- **Work instruction**
Which of the lines in the records below hold the string "font"? Copy every one of them.

- **Source records**
+ + + + + + +

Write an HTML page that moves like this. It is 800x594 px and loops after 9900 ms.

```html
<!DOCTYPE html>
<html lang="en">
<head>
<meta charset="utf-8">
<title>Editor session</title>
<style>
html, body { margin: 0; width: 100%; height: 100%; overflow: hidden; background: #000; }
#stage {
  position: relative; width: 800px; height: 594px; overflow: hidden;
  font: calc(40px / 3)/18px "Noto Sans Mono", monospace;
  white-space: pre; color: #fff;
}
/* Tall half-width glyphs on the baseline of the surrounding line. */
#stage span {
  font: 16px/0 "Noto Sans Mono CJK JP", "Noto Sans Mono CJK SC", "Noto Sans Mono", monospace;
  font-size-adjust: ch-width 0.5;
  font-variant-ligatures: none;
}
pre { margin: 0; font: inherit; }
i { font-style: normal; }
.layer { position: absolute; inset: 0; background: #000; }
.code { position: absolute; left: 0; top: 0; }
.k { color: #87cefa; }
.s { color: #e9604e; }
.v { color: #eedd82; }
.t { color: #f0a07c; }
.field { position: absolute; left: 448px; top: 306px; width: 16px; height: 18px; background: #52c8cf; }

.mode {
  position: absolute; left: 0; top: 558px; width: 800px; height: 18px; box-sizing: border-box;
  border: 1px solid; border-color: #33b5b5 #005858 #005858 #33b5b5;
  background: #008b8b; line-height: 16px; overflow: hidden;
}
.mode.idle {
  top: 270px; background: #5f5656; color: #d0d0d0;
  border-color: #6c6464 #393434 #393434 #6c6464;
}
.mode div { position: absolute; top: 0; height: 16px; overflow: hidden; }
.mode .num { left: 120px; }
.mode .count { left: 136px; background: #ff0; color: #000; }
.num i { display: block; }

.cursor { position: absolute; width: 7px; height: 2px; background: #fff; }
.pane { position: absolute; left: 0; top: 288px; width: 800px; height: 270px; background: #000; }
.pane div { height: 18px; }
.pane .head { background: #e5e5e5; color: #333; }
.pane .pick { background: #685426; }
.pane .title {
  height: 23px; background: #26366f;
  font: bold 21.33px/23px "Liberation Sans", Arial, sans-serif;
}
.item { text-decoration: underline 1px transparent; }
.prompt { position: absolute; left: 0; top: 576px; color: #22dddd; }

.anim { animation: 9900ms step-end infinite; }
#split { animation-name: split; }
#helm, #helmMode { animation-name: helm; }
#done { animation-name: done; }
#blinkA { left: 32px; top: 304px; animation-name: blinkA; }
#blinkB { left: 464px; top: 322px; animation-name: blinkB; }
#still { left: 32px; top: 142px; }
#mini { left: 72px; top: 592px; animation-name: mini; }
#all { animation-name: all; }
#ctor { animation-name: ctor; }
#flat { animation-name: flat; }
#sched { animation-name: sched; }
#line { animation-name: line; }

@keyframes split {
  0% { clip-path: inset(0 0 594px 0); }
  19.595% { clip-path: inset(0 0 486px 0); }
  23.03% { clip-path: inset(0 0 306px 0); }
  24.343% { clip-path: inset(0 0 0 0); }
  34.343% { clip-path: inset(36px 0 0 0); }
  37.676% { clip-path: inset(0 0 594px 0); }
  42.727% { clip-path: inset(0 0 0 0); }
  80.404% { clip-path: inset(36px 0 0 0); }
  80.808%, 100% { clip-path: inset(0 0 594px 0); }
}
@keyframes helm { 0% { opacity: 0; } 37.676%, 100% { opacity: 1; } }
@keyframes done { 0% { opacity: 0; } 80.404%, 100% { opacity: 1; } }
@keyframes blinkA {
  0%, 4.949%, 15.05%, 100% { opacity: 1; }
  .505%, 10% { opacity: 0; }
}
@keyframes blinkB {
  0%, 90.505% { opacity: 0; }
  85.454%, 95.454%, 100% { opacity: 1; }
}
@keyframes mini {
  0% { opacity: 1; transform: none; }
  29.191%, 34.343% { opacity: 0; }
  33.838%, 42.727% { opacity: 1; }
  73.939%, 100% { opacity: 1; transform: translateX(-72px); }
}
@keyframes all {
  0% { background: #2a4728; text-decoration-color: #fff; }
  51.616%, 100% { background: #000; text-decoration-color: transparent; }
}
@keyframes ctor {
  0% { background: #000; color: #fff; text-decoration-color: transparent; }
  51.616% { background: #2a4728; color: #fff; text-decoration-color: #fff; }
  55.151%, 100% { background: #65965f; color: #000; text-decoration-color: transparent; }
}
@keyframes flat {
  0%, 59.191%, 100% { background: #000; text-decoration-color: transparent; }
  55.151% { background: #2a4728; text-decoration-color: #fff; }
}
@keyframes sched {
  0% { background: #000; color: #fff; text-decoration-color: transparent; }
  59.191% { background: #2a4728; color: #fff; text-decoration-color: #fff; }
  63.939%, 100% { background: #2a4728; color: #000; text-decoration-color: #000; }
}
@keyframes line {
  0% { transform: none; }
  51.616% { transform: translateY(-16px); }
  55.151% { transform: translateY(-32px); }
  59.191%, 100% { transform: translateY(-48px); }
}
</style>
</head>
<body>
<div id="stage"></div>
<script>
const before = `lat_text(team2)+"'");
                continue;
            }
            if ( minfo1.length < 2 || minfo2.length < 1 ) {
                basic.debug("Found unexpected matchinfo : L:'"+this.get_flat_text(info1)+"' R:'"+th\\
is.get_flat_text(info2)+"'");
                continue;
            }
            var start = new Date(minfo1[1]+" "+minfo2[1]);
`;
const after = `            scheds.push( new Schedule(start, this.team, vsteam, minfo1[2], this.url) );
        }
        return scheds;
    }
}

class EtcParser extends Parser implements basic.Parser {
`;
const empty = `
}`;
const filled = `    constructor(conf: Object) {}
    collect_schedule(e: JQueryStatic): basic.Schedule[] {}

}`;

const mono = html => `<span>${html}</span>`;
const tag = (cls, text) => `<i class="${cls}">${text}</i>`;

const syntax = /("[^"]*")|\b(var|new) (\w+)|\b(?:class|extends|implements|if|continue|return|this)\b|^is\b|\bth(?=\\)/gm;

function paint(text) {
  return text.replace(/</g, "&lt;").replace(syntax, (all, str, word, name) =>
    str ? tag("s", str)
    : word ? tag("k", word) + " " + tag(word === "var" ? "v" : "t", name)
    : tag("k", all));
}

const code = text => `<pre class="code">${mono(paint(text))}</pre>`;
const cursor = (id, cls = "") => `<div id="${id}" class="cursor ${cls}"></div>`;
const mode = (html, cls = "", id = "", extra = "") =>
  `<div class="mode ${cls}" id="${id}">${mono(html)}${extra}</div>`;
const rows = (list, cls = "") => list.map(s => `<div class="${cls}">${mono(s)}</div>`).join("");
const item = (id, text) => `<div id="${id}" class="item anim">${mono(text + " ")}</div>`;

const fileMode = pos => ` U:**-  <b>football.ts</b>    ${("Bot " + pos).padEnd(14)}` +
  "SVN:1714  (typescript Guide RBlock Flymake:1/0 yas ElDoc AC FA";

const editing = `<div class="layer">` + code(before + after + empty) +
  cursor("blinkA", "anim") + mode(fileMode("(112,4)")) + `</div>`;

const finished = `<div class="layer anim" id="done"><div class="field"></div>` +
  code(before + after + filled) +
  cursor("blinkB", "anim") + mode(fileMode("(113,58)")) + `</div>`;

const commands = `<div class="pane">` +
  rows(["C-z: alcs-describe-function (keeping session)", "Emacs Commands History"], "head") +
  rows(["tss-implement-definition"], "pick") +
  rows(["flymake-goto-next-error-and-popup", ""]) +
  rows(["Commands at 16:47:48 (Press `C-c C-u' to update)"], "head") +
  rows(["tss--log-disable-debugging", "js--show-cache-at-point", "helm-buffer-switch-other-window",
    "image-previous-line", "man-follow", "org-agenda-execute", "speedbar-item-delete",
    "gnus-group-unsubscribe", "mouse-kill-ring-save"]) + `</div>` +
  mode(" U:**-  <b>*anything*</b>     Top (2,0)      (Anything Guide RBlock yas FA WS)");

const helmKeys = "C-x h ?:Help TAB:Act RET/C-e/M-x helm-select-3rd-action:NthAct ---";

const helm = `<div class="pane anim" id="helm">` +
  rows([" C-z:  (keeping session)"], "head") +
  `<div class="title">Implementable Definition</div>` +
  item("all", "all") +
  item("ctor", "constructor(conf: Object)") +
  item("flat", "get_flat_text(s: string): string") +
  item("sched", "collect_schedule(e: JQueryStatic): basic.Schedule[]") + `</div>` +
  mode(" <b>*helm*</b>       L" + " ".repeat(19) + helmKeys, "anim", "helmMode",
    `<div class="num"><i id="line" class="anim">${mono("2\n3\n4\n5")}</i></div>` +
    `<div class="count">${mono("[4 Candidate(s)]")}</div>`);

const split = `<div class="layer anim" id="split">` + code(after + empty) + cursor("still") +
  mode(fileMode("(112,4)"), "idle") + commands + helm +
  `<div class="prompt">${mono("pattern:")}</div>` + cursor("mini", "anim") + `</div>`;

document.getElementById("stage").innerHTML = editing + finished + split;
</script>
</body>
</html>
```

+ + + + + + +

- **Result of this exercise**
  font: calc(40px / 3)/18px "Noto Sans Mono", monospace;
  font: 16px/0 "Noto Sans Mono CJK JP", "Noto Sans Mono CJK SC", "Noto Sans Mono", monospace;
  font-size-adjust: ch-width 0.5;
  font-variant-ligatures: none;
pre { margin: 0; font: inherit; }
i { font-style: normal; }
  font: bold 21.33px/23px "Liberation Sans", Arial, sans-serif;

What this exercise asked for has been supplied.